Canon law is defined as an ecclesiastical law, but the term ecclesiastical law redirects to canon law. Can someone who knows what either of these terms mean please explain in the lead? Thanks.--188.8.131.52 (talk) 19:52, 7 July 2008 (UTC)
Civil ecclesiastic law
There is a related branch of law which is structurally close to canon law, but which only becomes applied when the Roman Catholic Church and/or Eastern Orthodox Church is selected as the State religion. This has not happened in a long time, although it was the de facto situation in certain South American States until the late 1980s. This branch of law is called Civil ecclesiastic law, which is roughly the Christian equivalent of Sharia and/or Halakha. There is a stub here on WP-FR  which might be translated into WP-EN if sufficient and correct sources on the topic can be found. ADM (talk) 08:46, 13 March 2009 (UTC)
What is Canon Law?
I've read this article, along with the specific individual articles for Anglican and Roman Catholic Canon Law, and I still have no idea what the hell Canon Law actually is. Is it just the bylaws, so to speak, of the respective churches, that handle things like organizational structure and authorities?

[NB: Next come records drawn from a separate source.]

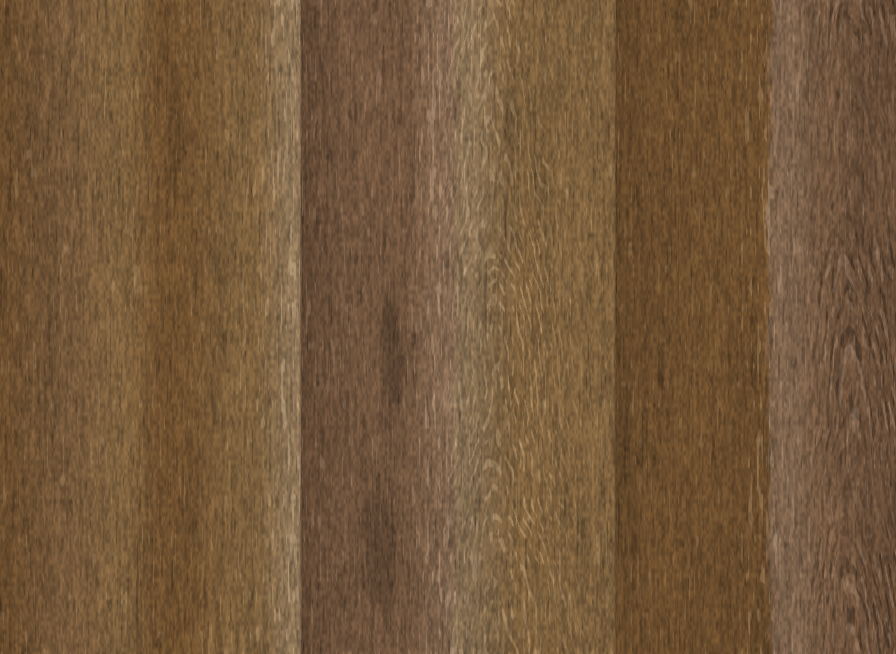
This texture is drawn by a Shadertoy shader. Its source:

```glsl
// Three vertical oak planks with tonal bands, crisp grain, pale flecks, arched figure and dark knots.

const vec3 UMBER = vec3(0.385, 0.285, 0.205);
const vec3 BROWN = vec3(0.40, 0.288, 0.168);
const vec3 TAUPE = vec3(0.44, 0.33, 0.24);
const vec3 HONEY = vec3(0.48, 0.37, 0.235);
const vec3 ROSE  = vec3(0.49, 0.385, 0.295);
const vec3 PALE  = vec3(0.53, 0.435, 0.32);
const float SEAM_A = 0.336;
const float SEAM_B = 0.687;

float hash(vec2 p) {
    vec3 q = fract(vec3(p.xyx) * 0.1031);
    q += dot(q, q.yzx + 33.33);
    return fract((q.x + q.y) * q.z);
}

float noise(vec2 p) {
    vec2 i = floor(p), f = fract(p);
    f = f * f * (3.0 - 2.0 * f);
    return mix(mix(hash(i), hash(i + vec2(1, 0)), f.x),
               mix(hash(i + vec2(0, 1)), hash(i + vec2(1, 1)), f.x), f.y);
}

float fbm(vec2 p) {
    float sum = 0.0, amp = 0.533;
    for (int i = 0; i < 4; i++) {
        sum += amp * noise(p);
        p = p * 2.03 + 17.1;
        amp *= 0.5;
    }
    return sum;
}

// Soft bell around a centre
float bell(float x, float centre, float width) {
    float d = (x - centre) / width;
    return exp(-d * d);
}

// Move from one tone to the next around a position
vec3 blend(vec3 from, vec3 to, float x, float at, float width) {
    return mix(from, to, smoothstep(at - width, at + width, x));
}

vec3 leftPlank(float x) {
    vec3 c = blend(BROWN, TAUPE * vec3(1.0, 1.0, 0.9), x, 0.035, 0.04);
    c = blend(c, HONEY, x, 0.105, 0.04);
    c = blend(c, BROWN * 1.07, x, 0.160, 0.025);
    c = blend(c, HONEY, x, 0.235, 0.04);
    return blend(c, PALE, x, 0.305, 0.025);
}

vec3 middlePlank(float x) {
    vec3 c = blend(UMBER, TAUPE * 0.97, x, 0.365, 0.035);
    c = blend(c, ROSE, x, 0.475, 0.03);
    c = blend(c, PALE * 0.97, x, 0.509, 0.004);
    return blend(c, HONEY, x, 0.550, 0.035);
}

vec3 rightPlank(float x) {
    vec3 c = blend(BROWN * 0.95, BROWN * 1.03, x, 0.720, 0.03);
    c = blend(c, ROSE * 0.97, x, 0.860, 0.004);
    c = blend(c, TAUPE, x, 0.903, 0.02);
    return blend(c, UMBER * 1.05, x, 0.955, 0.04);
}

// Thin nested arches rising to a point above the axis
float arches(vec2 p, float axis, float slope, float count) {
    float dx = p.x - axis + 0.03 * (fbm(p * vec2(6.0, 4.0)) - 0.5);
    float level = p.y + slope * sqrt(dx * dx + 0.0004) + 0.18 * (fbm(p * vec2(18.0, 8.0)) - 0.5);
    return smoothstep(0.3, 0.9, sin(6.2832 * count * level));
}

// Sparse short strokes along the grain
float strokes(vec2 p, vec2 scale, float threshold) {
    return smoothstep(threshold, threshold + 0.12, noise(p * scale));
}

// Dark elongated blot with a ragged outline
float knot(vec2 p, vec2 centre, vec2 size) {
    float ragged = 1.6 * (fbm(p * vec2(90.0, 14.0)) - 0.5);
    return 1.0 - smoothstep(0.6, 1.1, length((p - centre) / size) + ragged);
}

void mainImage(out vec4 fragColor, in vec2 fragCoord) {
    vec2 uv = fragCoord / iResolution.xy, p = fragCoord / iResolution.y;
    float px = 1.0 / iResolution.x;
    float inMiddle = smoothstep(SEAM_A - px, SEAM_A + px, uv.x);
    float inRight = smoothstep(SEAM_B - px, SEAM_B + px, uv.x);

    // Tonal bands with ragged borders
    float x = uv.x + 0.010 * (fbm(p * vec2(9.0, 2.5)) - 0.5) + 0.009 * (noise(p * vec2(240.0, 30.0)) - 0.5);
    vec3 color = mix(mix(leftPlank(x), middlePlank(x), inMiddle), rightPlank(x), inRight);

    // Broad stains, long fibres and fine pores
    vec2 g = p + vec2(0.006 * fbm(p * vec2(6.0, 4.0)) + 3.7 * (inMiddle + inRight), 0.0);
    float grain = 0.13 * (fbm(g * vec2(13.0, 1.8)) - 0.5) + 0.10 * (fbm(g * vec2(70.0, 6.0)) - 0.5)
                + 0.12 * (noise(g * vec2(290.0, 9.0)) - 0.5) + 0.18 * (noise(g * vec2(310.0, 48.0)) - 0.5)
                + 0.25 * (noise(g * vec2(372.0, 150.0)) - 0.5);
    grain -= 0.13 * strokes(g + 5.3, vec2(300.0, 32.0), 0.76) - 0.012;
    color *= 1.0 + grain;

    // Pale flecks, denser beside the bright bands
    float bright = bell(uv.x, 0.315, 0.03) + bell(uv.x, 0.49, 0.03) + bell(uv.x, 0.85, 0.02);
    float fleck = strokes(g, vec2(290.0, 34.0), 0.81 - 0.11 * bright);
    color += vec3(0.10, 0.098, 0.092) * fleck * (0.65 + 0.35 * bright);

    // Pale arches in the middle plank, broken dark and pale waves at the right
    float broken = smoothstep(0.35, 0.6, noise(g * vec2(220.0, 48.0)));
    float patches = smoothstep(0.32, 0.6, fbm(p * vec2(7.0, 4.0)));
    float figure = arches(p, 0.757, 5.0, 20.0) * bell(uv.x, 0.57, 0.075) * inMiddle * (1.0 - inRight);
    color += vec3(0.12, 0.115, 0.105) * figure * broken * (0.4 + 0.6 * patches);
    float waveZone = smoothstep(0.895, 0.925, uv.x) * (0.35 + 0.65 * patches);
    color *= 1.0 - 0.26 * waveZone * arches(p, 1.30, 6.0, 14.0) * (0.2 + 0.8 * broken);
    color += 0.085 * waveZone * arches(p + vec2(0.0, 0.03), 1.30, 6.0, 14.0) * broken;

    // Knots and dark streaks
    float dark = knot(p, vec2(0.600, 0.44), vec2(0.018, 0.11)) + 0.8 * knot(p, vec2(0.580, 0.17), vec2(0.028, 0.10))
               + 0.5 * knot(p, vec2(0.780, 0.82), vec2(0.014, 0.07)) + 0.5 * knot(p, vec2(0.268, 0.84), vec2(0.016, 0.14))
               + 0.4 * knot(p, vec2(0.295, 0.22), vec2(0.016, 0.16));
    color *= 1.0 - 0.18 * min(dark, 1.0);

    // Thin shadow along both seams
    color *= 1.0 - 0.10 * (bell(uv.x, SEAM_A, 0.0015) + bell(uv.x, SEAM_B, 0.0015));
    fragColor = vec4(clamp(color, 0.0, 1.0), 1.0);
}
```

Is it there a theological component? Are the seven sacraments part of canon law? How is it established and promulgated? And so on. —Preceding unsigned comment added by 184.108.40.206 (talk) 23:41, 20 April 2009 (UTC)
I have added "is the body of laws and regulations made by or adopted by ecclesiastical authority, for the government of the Christian organization and its members." as definition. It is from the Catholic Encyclopedia (referenced already). It seemed to me that the old definition was incomplete and focused too much on saying churches use a form of Canon law or another rather that actually explaining what Canon law is.Amj1967 (talk) 08:16, 8 July 2009 (UTC)
Roma locuta est
Another canonical concept that would need more explaining is Church rights (or the rights of the Church), which have historically been used as a basis for canon law, as well an an ecclesiastical alternative to civil rights and human rights. ADM (talk) 01:51, 30 July 2009 (UTC)
Capitalisation of pope/Pope
The Oxford Dictionary for writers and editors says at p 296 "pope cap in titles and the Pope; lower case of the office and of more than one holder". The same applies generally to bishop, cardinal, etc. Cheers, Bjenks (talk) 05:09, 20 September 2011 (UTC)
Canon law faculties and institutes
- I'm not sure. It does seem funny.
I transferred this table to the Canon law (Catholic Church) article because I thought it was far too detailed for this general article about the legal systems of many faiths. See Canon law (Catholic Church)#Canon law faculties and institutes. Canon Law Junkie §§§ Talk 00:03, 25 January 2013 (UTC)